Jethro, in his mature wisdom, suggests that Moses teach the people about God and that he appoints men capable of judging over different-sized factions of the population. The two-pronged approach of teaching and appointing capable judges will greatly lessen the burden. With the absence of anything to refer to or a decree of some sort, the people needed guidance. Teaching the people the statutes, the laws, and how to live will help them to know for themselves what is wrong and what is right. The newly appointed judges (judging over thousands, hundreds, fifties, and tens) will help the people in matters that they are not able to handle for themselves – disputes, points needing clarity, and the like. There is a sort of implied hierarchy in this informal structure as well, where one supposes that the men more proficient at making judgments will oversee the higher number of people. These men will fear God, seek the truth, and hate covetousness. What a desirable triad of qualities we should all have!
But this need to disperse information and share the burden of oversight among capable men is a sort of precursor to the model of organization we see in the new testament church with deacons and elders. God recognizes that there are those among us that are prepared to guide, oversee and help, while there are others in His kingdom that need the benefits of these blessings. I Corinthians 12:4: “For as we have many members in one body, but all the members do not have the same function.”
Jethro’s advice boils down to what the business or manufacturing world thinks of as process improvement. Simplify and improve to use less energy to accomplish greater output.
The best and biggest lesson for us in this chapter is that at best, we need help to govern ourselves. This is true at the community level, the church level and the personal level. Even the most faithful Christian among us falters and needs guidance, or at least a shoulder to lean on. It is often quoted, but Jeremiah 10:23-24 categorically encapsulates our need for God’s Word to govern our lives: “O Lord, I know the way of man is not in himself; It is not in man who walks to direct his own steps. O Lord, correct me, but with justice; Not in Your anger, lest You bring me to nothing.”

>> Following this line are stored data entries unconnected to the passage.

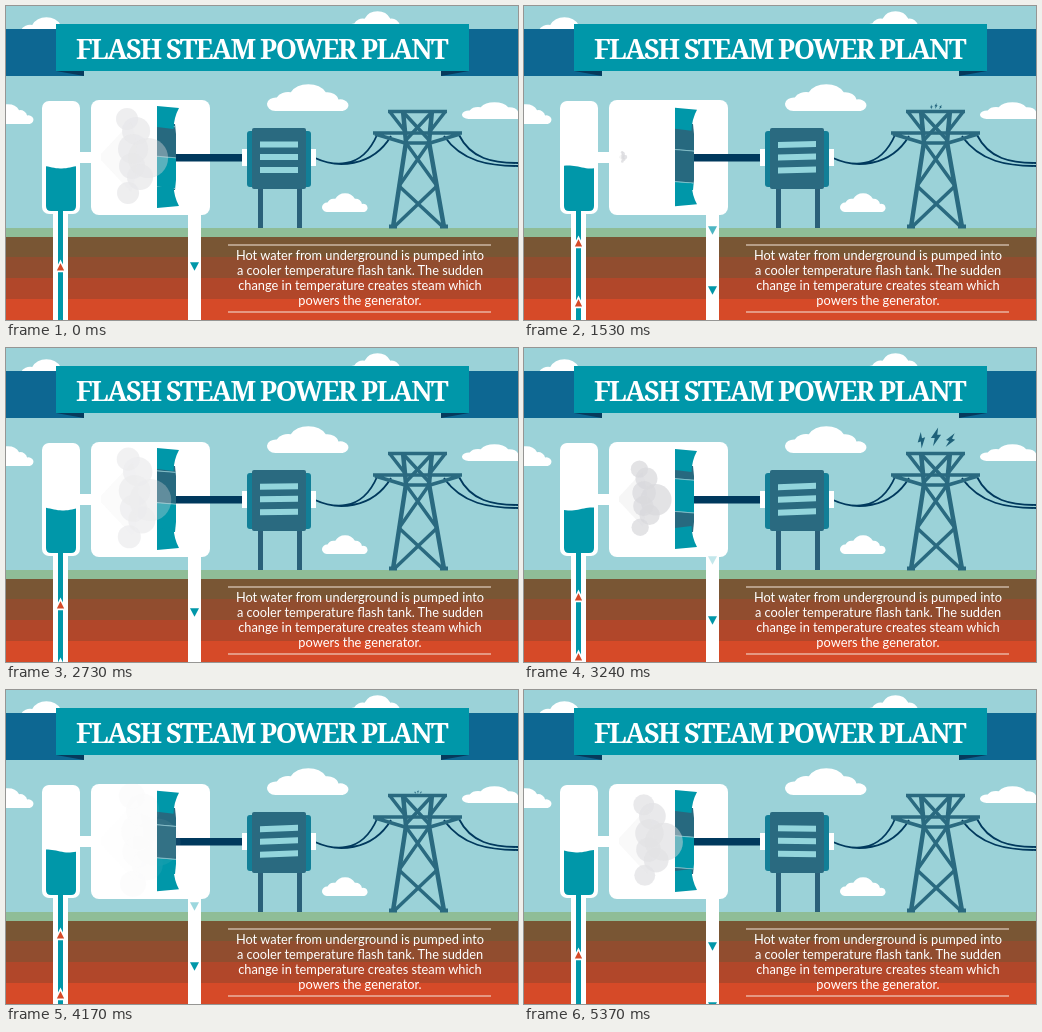
Recreate the animation shown at these times as an HTML page. Size 512x314 px, loop 5400 ms.

```html
<!DOCTYPE html>
<html lang="en">
<head>
<meta charset="utf-8">
<title>Flash Steam Power Plant</title>
<style>
html, body { margin: 0; width: 100%; height: 100%; overflow: hidden; background: #9bd2d8; }
svg { display: block; width: 512px; height: 314px; }
.title { font: bold 27px "Noto Serif", serif; letter-spacing: -1.6px; }
.note { font: 12.8px Lato, "Open Sans", sans-serif; }
text { fill: #fff; text-anchor: middle; }
</style>
</head>
<body>
<svg viewBox="0 0 512 314">
  <defs>
    <path id="cloud" fill="#fff" d="M6 26A6.5 6.5 0 0 1 7 13A9 9 0 0 1 17 8A14 14 0 0 1 42 8A8 8 0 0 1 51 15A5.6 5.6 0 0 1 54 26Z"/>
    <path id="bolt" d="M2.500-11L-6 1.500L-1.500 1.500L-3.500 11L6-2.500L1.500-2.500Z"/>
    <clipPath id="rotorShape">
      <path d="M151 118H169L170 128V174L169 184H151Z"/>
    </clipPath>
    <path id="flare" fill="#0097a9" d="M151-51L173-49Q168-40 167.500-28L151-30Z"/>
  </defs>

  <rect width="512" height="314" fill="#9bd2d8"/>
  <g id="clouds"></g>

  <!-- ribbon -->
  <path fill="#0d6792" d="M0 23H78V70H0ZM435 23H512V70H435Z"/>
  <path fill="#063a5c" d="M50 65H78V70ZM463 65H435V70Z"/>
  <rect x="50" y="18" width="413" height="47" fill="#0097a9"/>
  <text class="title" x="255.500" y="52.500">FLASH STEAM POWER PLANT</text>

  <!-- ground -->
  <rect y="222" width="512" height="10" fill="#8fbd97"/>
  <rect y="231" width="512" height="21" fill="#795634"/>
  <rect y="251" width="512" height="22" fill="#914d2f"/>
  <rect y="272" width="512" height="22" fill="#b1472a"/>
  <rect y="293" width="512" height="21" fill="#d64a28"/>

  <!-- cables and pylon -->
  <g fill="none" stroke="#00395d" stroke-width="1.800">
    <path d="M309 152C325 159 355 166 371 129M309 152C330 162 366 162 385 130"/>
    <path d="M453 129C465 153 487 157 512 157M438 130C456 156 484 160 512 160"/>
  </g>
  <g fill="none" stroke="#2a6a80" stroke-width="3.500" stroke-linejoin="round">
    <path stroke-width="4.500" d="M397 105L400 136L387 221M426 105L423 136L438 221"/>
    <path d="M382 105.500H441M384 106L398 124M439 106L425 124"/>
    <path d="M367 127H456M369 128L399 137H424L454 128"/>
    <path d="M398 107L424 135M425 107L399 135M400 137L431 180M423 137L393 180M393 180L437 221M431 180L388 221"/>
    <path stroke-width="4" d="M383 220.500H391M434 220.500H442"/>
  </g>
  <g id="bolts" fill="#1f617a">
    <use href="#bolt" transform="translate(-17 -15) rotate(-18) scale(.85)"/>
    <use href="#bolt" transform="translate(0 -19)"/>
    <use href="#bolt" transform="translate(17 -15) rotate(18) scale(.85)"/>
  </g>

  <!-- generator -->
  <path fill="#2a6079" d="M252 182H257V222H252ZM291 182H296V222H291Z"/>
  <path fill="#fff" d="M236 143H242V160H236ZM304 143H310V160H304Z"/>
  <rect x="241" y="125" width="64" height="56" rx="3" fill="#127f97"/>
  <rect x="246" y="122" width="54" height="61" rx="2" fill="#2a6a80"/>
  <path id="coils" fill="#93d5dc"/>

  <!-- vessels -->
  <g fill="#fff">
    <path d="M47 200H62V314H47ZM182 200H195V314H182ZM70 146H90V157H70Z"/>
    <rect x="36" y="95" width="38" height="113" rx="7"/>
    <rect x="85" y="94" width="119" height="115" rx="8"/>
  </g>
  <path id="water" fill="#0097a9"/>
  <rect x="52" y="203" width="5" height="111" fill="#0097a9"/>
  <g id="arrows"></g>
  <path fill="#00395d" d="M169 148H236V155.500H169Z"/>
  <g id="rotor" clip-path="url(#rotorShape)"></g>
  <use id="flareTop" href="#flare"/>
  <use id="flareBottom" href="#flare"/>
  <g id="steam"></g>

  <!-- caption -->
  <path stroke="#f4e6dc" d="M222 239H485M222 306H485"/>
  <g class="note" id="note"></g>
</svg>
<script>
const NS = "http://www.w3.org/2000/svg";
const LOOP = 5400, FLOW = 450, PUFF = 675, SPARK = 1350;
const el = id => document.getElementById(id);
const clamp = v => Math.max(0, Math.min(1, v));
const set = (node, attrs) => {
  for (const k in attrs) node.setAttribute(k, attrs[k]);
  return node;
};
const add = (parent, tag, attrs) =>
  parent.appendChild(set(document.createElementNS(NS, tag), attrs));

// x, y, width, height
[[7, 11, 68, 26], [341, 5, 62, 25], [261, 78, 84, 27],
 [-24, 98, 53, 20], [456, 96, 66, 17], [316, 187, 47, 19]
].forEach(([x, y, w, h]) => add(el("clouds"), "use", {
  href: "#cloud", transform: `translate(${x} ${y}) scale(${w / 60} ${h / 26})`
}));

["Hot water from underground is pumped into",
 "a cooler temperature flash tank. The sudden",
 "change in temperature creates steam which",
 "powers the generator."
].forEach((line, i) => {
  add(el("note"), "text", { x: 354, y: 253.5 + i * 15.3 }).textContent = line;
});

const up = [], down = [];
for (let i = 0; i < 3; i++) {
  up.push(add(el("arrows"), "path", {
    d: "M0-5.500L5 4.500H-5Z", fill: "#d64a28", stroke: "#fff", "stroke-width": 1.6
  }));
  down.push(add(el("arrows"), "path", { d: "M-4.500-4H4.500L0 4.500Z", fill: "#0097a9" }));
}

const SHADES = ["#0097a9", "#27697f", "#27697f"];
const blades = Array.from({ length: 9 }, (_, i) =>
  add(el("rotor"), "path", { fill: SHADES[i % 3], stroke: "#8fc9d1", "stroke-width": .7 }));

// offsets from the nozzle at full size: x, y, radius
const PUFFS = [[26, -38, 11], [35, -26, 14], [32, -8, 15], [31, 9, 13],
               [39, 20, 13], [27, 36, 11], [47, 1, 20]];
const clusters = [0, 1].map(() => {
  const g = add(el("steam"), "g", {});
  add(g, "path", { d: "M0-3L30-35Q42 0 30 35L0 3Z", fill: "#dedede", opacity: .3 });
  PUFFS.forEach(([cx, cy, r]) => add(g, "circle", { cx, cy, r, fill: "#d6d6d9", opacity: .75 }));
  return g;
});

function drawFlow(t) {
  const shift = (t % FLOW) / FLOW * 60;
  for (let i = 0; i < 3; i++) {
    const yUp = 261 + i * 60 - shift;
    const yDown = 200 + i * 60 + shift;
    set(up[i], { transform: `translate(54.500 ${yUp})`, opacity: clamp((yUp - 217) / 16) });
    set(down[i], { transform: `translate(188.500 ${yDown})`, opacity: clamp((yDown - 206) / 26) });
  }
}

function drawWater(t) {
  const phase = t / PUFF * 2 * Math.PI;
  let d = "M40 200";
  for (let x = 40; x <= 70; x += 2) {
    d += `L${x} ${161 + 1.5 * Math.sin(x / 7 - phase)}`;
  }
  set(el("water"), { d: d + "V200Q70 205 65 205H45Q40 205 40 200Z" });
}

function drawRotor(t) {
  const step = 2 * Math.PI / 9;
  const turn = t / PUFF * step * 3;
  blades.forEach((blade, i) => {
    const a = i * step + turn, b = a + step;
    const top = Math.cos(a) > 0 ? 151 + 48 * Math.sin(a) : 100;
    const bottom = Math.cos(b) > 0 ? 151 + 48 * Math.sin(b) : 202;
    set(blade, {
      d: `M150 ${top - 1}L174 ${top + 1}V${bottom + 1}L150 ${bottom - 1}Z`,
      visibility: Math.cos(a) > 0 || Math.cos(b) > 0 ? "visible" : "hidden"
    });
  });
  const squeeze = 1.5 * (1 - Math.cos(t / PUFF * 2 * Math.PI));
  set(el("flareTop"), { transform: `translate(0 ${151 + squeeze})` });
  set(el("flareBottom"), { transform: `translate(0 ${151 - squeeze}) scale(1 -1)` });
}

function drawSteam(t) {
  clusters.forEach((g, i) => {
    const age = t % PUFF + i * PUFF;
    const size = Math.max(0, (age - 135) / 540) ** .85;
    const fade = clamp((age - 135) / 40) * (1 - clamp((age - 590) / 230));
    set(g, { transform: `translate(95 151) scale(${size})`, opacity: fade * .9 });
  });
}

function drawBolts(t) {
  const age = t % SPARK;
  const rise = Math.min(34.5, Math.max(0, .0456 * (age - 18)));
  const fade = 1 - clamp((age - 690) / 200);
  set(el("bolts"), {
    transform: `translate(412 105) scale(${rise / 28})`,
    opacity: age > 40 ? fade : 0
  });
}

function drawCoils(t) {
  const tilt = .8 * Math.sin(t / FLOW * 2 * Math.PI);
  let d = "";
  for (const y of [135.5, 148, 161]) {
    d += `M254 ${y + tilt}L292 ${y - tilt}V${y + 6 - tilt}L254 ${y + 6 + tilt}Z`;
  }
  set(el("coils"), { d });
}

function frame() {
  const t = performance.now() % LOOP;
  [drawFlow, drawWater, drawRotor, drawSteam, drawBolts, drawCoils].forEach(draw => draw(t));
  requestAnimationFrame(frame);
}
frame();
</script>
</body>
</html>
```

Each of us needs loving yet difficult correction from God. Without Him, we are rudderless ships in a sea, seeking a port in the storm, rarely finding peace. And if we should find peace without God, it is shallow, fleeting, and brittle. Only the true, lasting peace that God offers through His infinite mercy can prepare us for the deep troubles of life.